This article continues the discussion of the practical application of the ten moral principles described in the article, Principles to every day life and the advantages of living by those principles.

Moral Principles Are Practical

Moral principles are reality based. They are determined by the reality of physical existence and our own natures as human beings. The purpose of those principles is to guide our choices and actions to achieve success as human beings and to be all we can be. The ultimate purpose of moral principle is the enjoyment of our lives.

Must Work

The article, “The Only Path To Success And Happiness: Knowledge And Work,” describes the moral necessity of work like this: “Reality (or nature) does not supply human beings with any of the requirements of their life—neither food, clothing, shelter, medicine, wealth, or knowledge. Everything a human being wants or needs to live successfully and happily must be acquired and produced by intentional conscious effort. Living, for a human being, means producing all that one’s nature requires to survive and prosper.”

The Rewards Of Working

The material rewards of productive work are obvious. They are all the material things your earned wealth makes available to you, beyond the fundamentals of food, clothing, and a home, there all the things money makes it possible to do and have which are required for a successful life: means of transportation, tools and machines, the means to prepare for emergencies, and the ability to cover the expenses of living fully.

The most important rewards of productive work are psychological: the reward of knowing you are worthy of all the material things you enjoy, because you have earned them; the reward of knowing you are competent to provide yourself with all you require to live and succeed in this world; and the reward of your knowledge of your own self-worth. The knowledge that you are worthy of your life, your success, and all you have is the reward of personal integrity without guilt or regret, the purest form of joy and happiness.

The Penalties Of Not Working

Whatever you have and enjoy in life, whether wealth, goods, services, pleasure, or position, had to be produced by human productive effort. If you have not earned or produced them yourself, you had to acquire them by stealing them or cheating them out of someone else who did earn or produce them. Whatever you have acquired in life without producing or earning makes you dependent on those who can and do produce what you have and enjoy. It means you can never know if you are worthy of the life you enjoy at someone else’s expense, and that you are more than likely incompetent to live your life without depending on others.

If you do not do the productive work required to live and survive, there is no way for you to escape the consciousness of your own failure as a human being, knowing you are living as a worthless parasite and a kind of slave to those others your life depends on.

What you are is what you have made of yourself. If what you have made is only a being dependent on the victims of your scams and the “charity” of others, what you have made yourself is something worthless. It is possible to fool others about what you actually are, it is not possible to deceive yourself about what you really are.

Productive Work Is Its Own Reward

The joy of productive work far exceeds just its material and psychological rewards. Productive work, after all, is what human nature is all about, producing and achieving and making oneself the best human being one can be. It is the only thing that truly satisfies our human nature and the desire to really be something of value and importance.
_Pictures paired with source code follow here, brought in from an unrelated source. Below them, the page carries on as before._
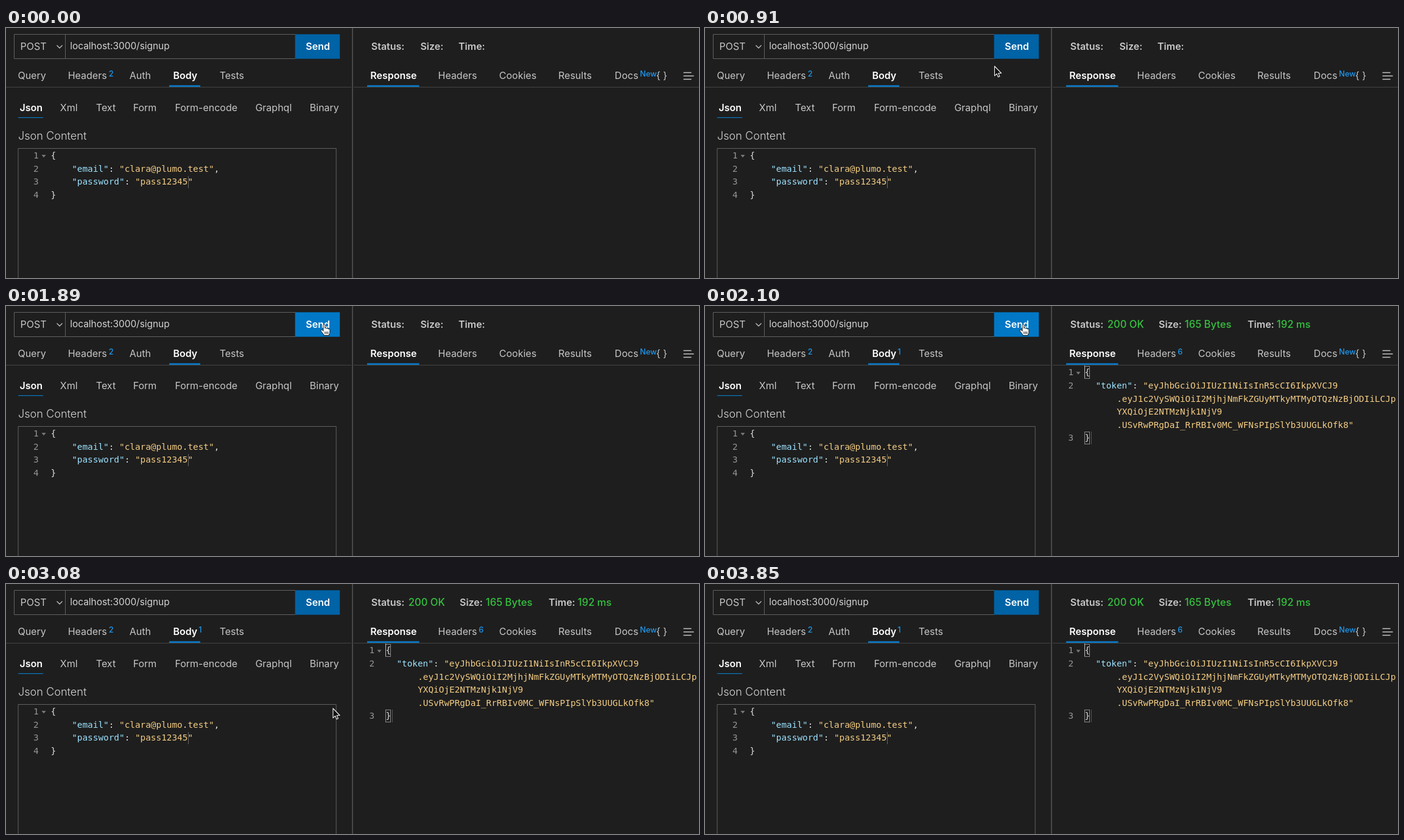
An HTML page that plays this animation: 1138 px wide and 412 px high, repeating every 3.99 s.

```html
<!DOCTYPE html>
<html lang="en">
<head>
<meta charset="utf-8">
<title>API request</title>
<style>
  html, body { margin: 0; width: 100%; height: 100%; overflow: hidden; background: #1e1e1e; }
  svg { display: block; width: 1138px; height: 412px; }
  text { white-space: pre; font: 400 16px Inter, Roboto, sans-serif; fill: #c6c6c6; }
  .on { font-weight: 600; fill: #fff; }
  .label { font-weight: 600; fill: #c8c8c8; }
  .ok { font-size: 16.6px; font-weight: 500; fill: #35c13f; }
  .badge { font-size: 12.8px; font-weight: 500; fill: #1e98ee; }
  .url { font-size: 15.4px; fill: #d4d4d4; }
  .title { font-size: 18.1px; font-weight: 300; fill: #d4d4d4; }
  .code, .num { font: 14.37px "DejaVu Sans Mono", "Noto Sans Mono", monospace; fill: #dedede; }
  .num { fill: #969696; }
  .key { fill: #9ce2ff; }
  .str { fill: #f4cd84; }
  .line { fill: none; stroke: #626262; }
  .rule { fill: #444; }
  .blue { fill: #0a78c4; }
  .icon { fill: none; stroke: #c4c4c4; stroke-width: 1.3; }
  .match { fill: none; stroke: #8a8a8a; }
</style>
</head>
<body>
<svg viewBox="0 0 1138 412" xmlns="http://www.w3.org/2000/svg">
  <rect width="1138" height="412" fill="#1e1e1e"/>
  <rect class="rule" y="97" width="567" height="1"/>
  <rect class="rule" x="571" y="97" width="567" height="1"/>
  <rect x="568" width="2" height="412" fill="#484848"/>

  <path class="line" d="M475 10.5H13.5V50.5H475M97.5 10.5V50.5"/>
  <rect id="send" x="474.7" y="10.3" width="73.5" height="40.4"/>
  <path class="icon" d="M83.5 28.5l4.5 4.5 4.5-4.5"/>
  <path class="icon" d="M1112.5 73.5h13M1112.5 79h17M1112.5 84.5h13"/>

  <rect class="blue" x="268" y="94.3" width="51" height="2.7"/>
  <rect class="blue" x="593" y="94.3" width="85.5" height="2.7"/>
  <rect class="blue" x="20" y="147" width="41" height="1.2"/>

  <path class="line" d="M20 412V198.5H542.2V412"/>
  <path d="M58.5 209h7l-3.5 4.5z" fill="#777"/>
  <rect x="299" y="244" width="1" height="20" fill="#666"/>

  <g id="base"></g>
  <g id="idle"></g>
  <g id="reply">
    <path d="M609.5 108.5h7l-3.5 4.5z" fill="#777"/>
    <rect class="match" x="623.5" y="99.5" width="8" height="20"/>
    <rect x="623" y="98" width="1" height="21" fill="#bbb"/>
    <rect class="match" x="623.5" y="207.5" width="8" height="20"/>
    <rect x="634" y="207" width="1" height="21" fill="#555"/>
  </g>

  <path id="arrow" d="M0 0V15.8L3.6 12.4 5.9 17.8 8.4 16.7 6.2 11.5H11.1Z"
    fill="#111" stroke="#f0f0f0" stroke-width="1.1" stroke-linejoin="round"/>
  <g id="hand" fill="#fff" stroke="#111" stroke-linejoin="round" stroke-linecap="round">
    <path d="M-1.5 10.5V1.3C-1.5-.6 1.4-.6 1.4 1.3V6.2C1.6 5 4.2 5 4.3 6.8 4.8 5.8 6.9 6 7 7.7
      7.7 7 9.4 7.3 9.4 9V12.5C9.4 15 8 15.6 7.8 18H-.4C-.6 15.4-3.6 13.6-5.2 10.8-6.1 9-4 8-2.8 9.3Z"/>
    <path d="M1.4 12v3.4M3.8 12v3.4M6.2 12v3.4" fill="none"/>
  </g>
</svg>
<script>
const $ = id => document.getElementById(id);
const NS = "http://www.w3.org/2000/svg";

// Each run is a [class, string] pair; runs follow one another on the line.
function put(group, x, y, ...runs) {
  const el = document.createElementNS(NS, "text");
  el.setAttribute("x", x);
  el.setAttribute("y", y);
  for (const [cls, str] of runs) {
    const span = document.createElementNS(NS, "tspan");
    span.setAttribute("class", cls);
    span.textContent = str;
    el.append(span);
  }
  $(group).append(el);
}

function row(y, active, items) {
  for (const [x, str] of items) put("base", x, y, [str === active ? "on" : "", str]);
}

function labels(group, cls, items) {
  for (const [x, str] of items) put(group, x, 36.2, [cls, str]);
}

row(36, "Send", [[23.5, "POST"], [492.3, "Send"]]);
put("base", 105.3, 34.6, ["url", "localhost:3000/signup"]);
row(84.3, "Body", [[19.4, "Query"], [101.7, "Headers"], [202.8, "Auth"], [274.4, "Body"], [350.7, "Tests"]]);
row(84.3, "Response", [[598.2, "Response"], [709.5, "Headers"], [809.8, "Cookies"],
  [907, "Results"], [999.6, "Docs"], [1067.8, "{ }"]]);
row(137.4, "Json", [[22.5, "Json"], [88.8, "Xml"], [147.8, "Text"], [208.7, "Form"],
  [277.4, "Form-encode"], [409.4, "Graphql"], [498.8, "Binary"]]);
put("base", 168.8, 80.3, ["badge", "2"]);
put("base", 1041, 80.3, ["badge", "New"]);
put("base", 20, 184, ["title", "Json Content"]);

const LEAD = 21.6;
const leftY = n => 215.1 + n * LEAD;
const rightY = n => 114.4 + n * LEAD;

for (let n = 0; n < 4; n++) put("base", 45, leftY(n), ["num", String(n + 1)]);
put("base", 73.6, leftY(0), ["code", "{"]);
put("base", 108.2, leftY(1), ["code key", '"email"'], ["code", ": "],
  ["code str", '"clara@plumo.test"'], ["code", ","]);
put("base", 108.2, leftY(2), ["code key", '"password"'], ["code", ": "], ["code str", '"pass12345"']);
put("base", 73.6, leftY(3), ["code", "}"]);

labels("idle", "label", [[599.8, "Status:"], [680.4, "Size:"], [743, "Time:"]]);

labels("reply", "label", [[599.8, "Status:"], [745, "Size:"], [891, "Time:"]]);
labels("reply", "ok", [[660.8, "200 OK"], [787.8, "165 Bytes"], [938.8, "192 ms"]]);
put("reply", 316.2, 80.3, ["badge", "1"]);
put("reply", 776.2, 80.3, ["badge", "6"]);
for (const [n, str] of [[0, "1"], [1, "2"], [5, "3"]]) put("reply", 596.5, rightY(n), ["num", str]);
put("reply", 623.4, rightY(0), ["code", "{"]);
put("reply", 641.4, rightY(1), ["code key", '"token"'], ["code", ": "],
  ["code str", '"eyJhbGciOiJIUzI1NiIsInR5cCI6IkpXVCJ9']);
[".eyJ1c2VySWQiOiI2MjhjNmFkZGUyMTkyMTMyOTQzNzBjODIiLCJp",
  "YXQiOjE2NTMzNjk1NjV9",
  '.USvRwPRgDaI_RrRBIv0MC_WFNsPIpSlYb3UUGLkOfk8"'
].forEach((str, i) => put("reply", 676.2, rightY(i + 2), ["code str", str]));
put("reply", 623.4, rightY(5), ["code", "}"]);

const LOOP = 3990, STEP = 70;
const HOVER = 1610, REPLY = 2100, LEAVE = 2870, GONE = 3290;

// Pointer tip: [ms, x, y]
const path = [
  [560, 431, 320], [630, 441, 254], [700, 450, 192], [770, 459, 140], [840, 467, 98],
  [910, 475.5, 63], [980, 485, 42], [1050, 496, 26], [1120, 506, 23], [1190, 517, 26],
  [1260, 522.5, 30.5], [2800, 523, 36], [2870, 526, 58], [2940, 529, 96],
  [3010, 533, 148], [3080, 537, 205], [3150, 541, 270], [3220, 545, 342]
];

function show(id, on) {
  $(id).setAttribute("visibility", on ? "visible" : "hidden");
}

function draw(now) {
  const t = Math.floor((now % LOOP) / STEP) * STEP;
  const spot = path.filter(p => p[0] <= t).pop();
  const seen = spot && t < GONE;
  const hover = t >= HOVER && t < LEAVE;
  show("idle", t < REPLY);
  show("reply", t >= REPLY);
  show("arrow", seen && !hover);
  show("hand", seen && hover);
  $("send").setAttribute("fill", hover ? "#0078c6" : "#0063a5");
  if (seen) {
    const at = `translate(${spot[1]} ${spot[2]})`;
    $("arrow").setAttribute("transform", at);
    $("hand").setAttribute("transform", at);
  }
}

const start = performance.now();
function tick() {
  draw(performance.now() - start);
  requestAnimationFrame(tick);
}
tick();
</script>
</body>
</html>
```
Of all the pleasures this world and our life makes possible, the joy of accomplishment and achievement are supreme. There is nothing that can take the place of learning how to do something difficult so well that it becomes “easy” and a joy to do. Whether it is some physical operation, like learning to operate a complex machine, or a mental operation, like learning how to use a programming language, or how to cook, or how to hunt, or how to fish, or how to make love.

What we do is what we are. No matter how simple or profound, it is what we have accomplished by our own effort that defines our life and who we are. Without productive work no real satisfaction in life is possible, nor any true happiness.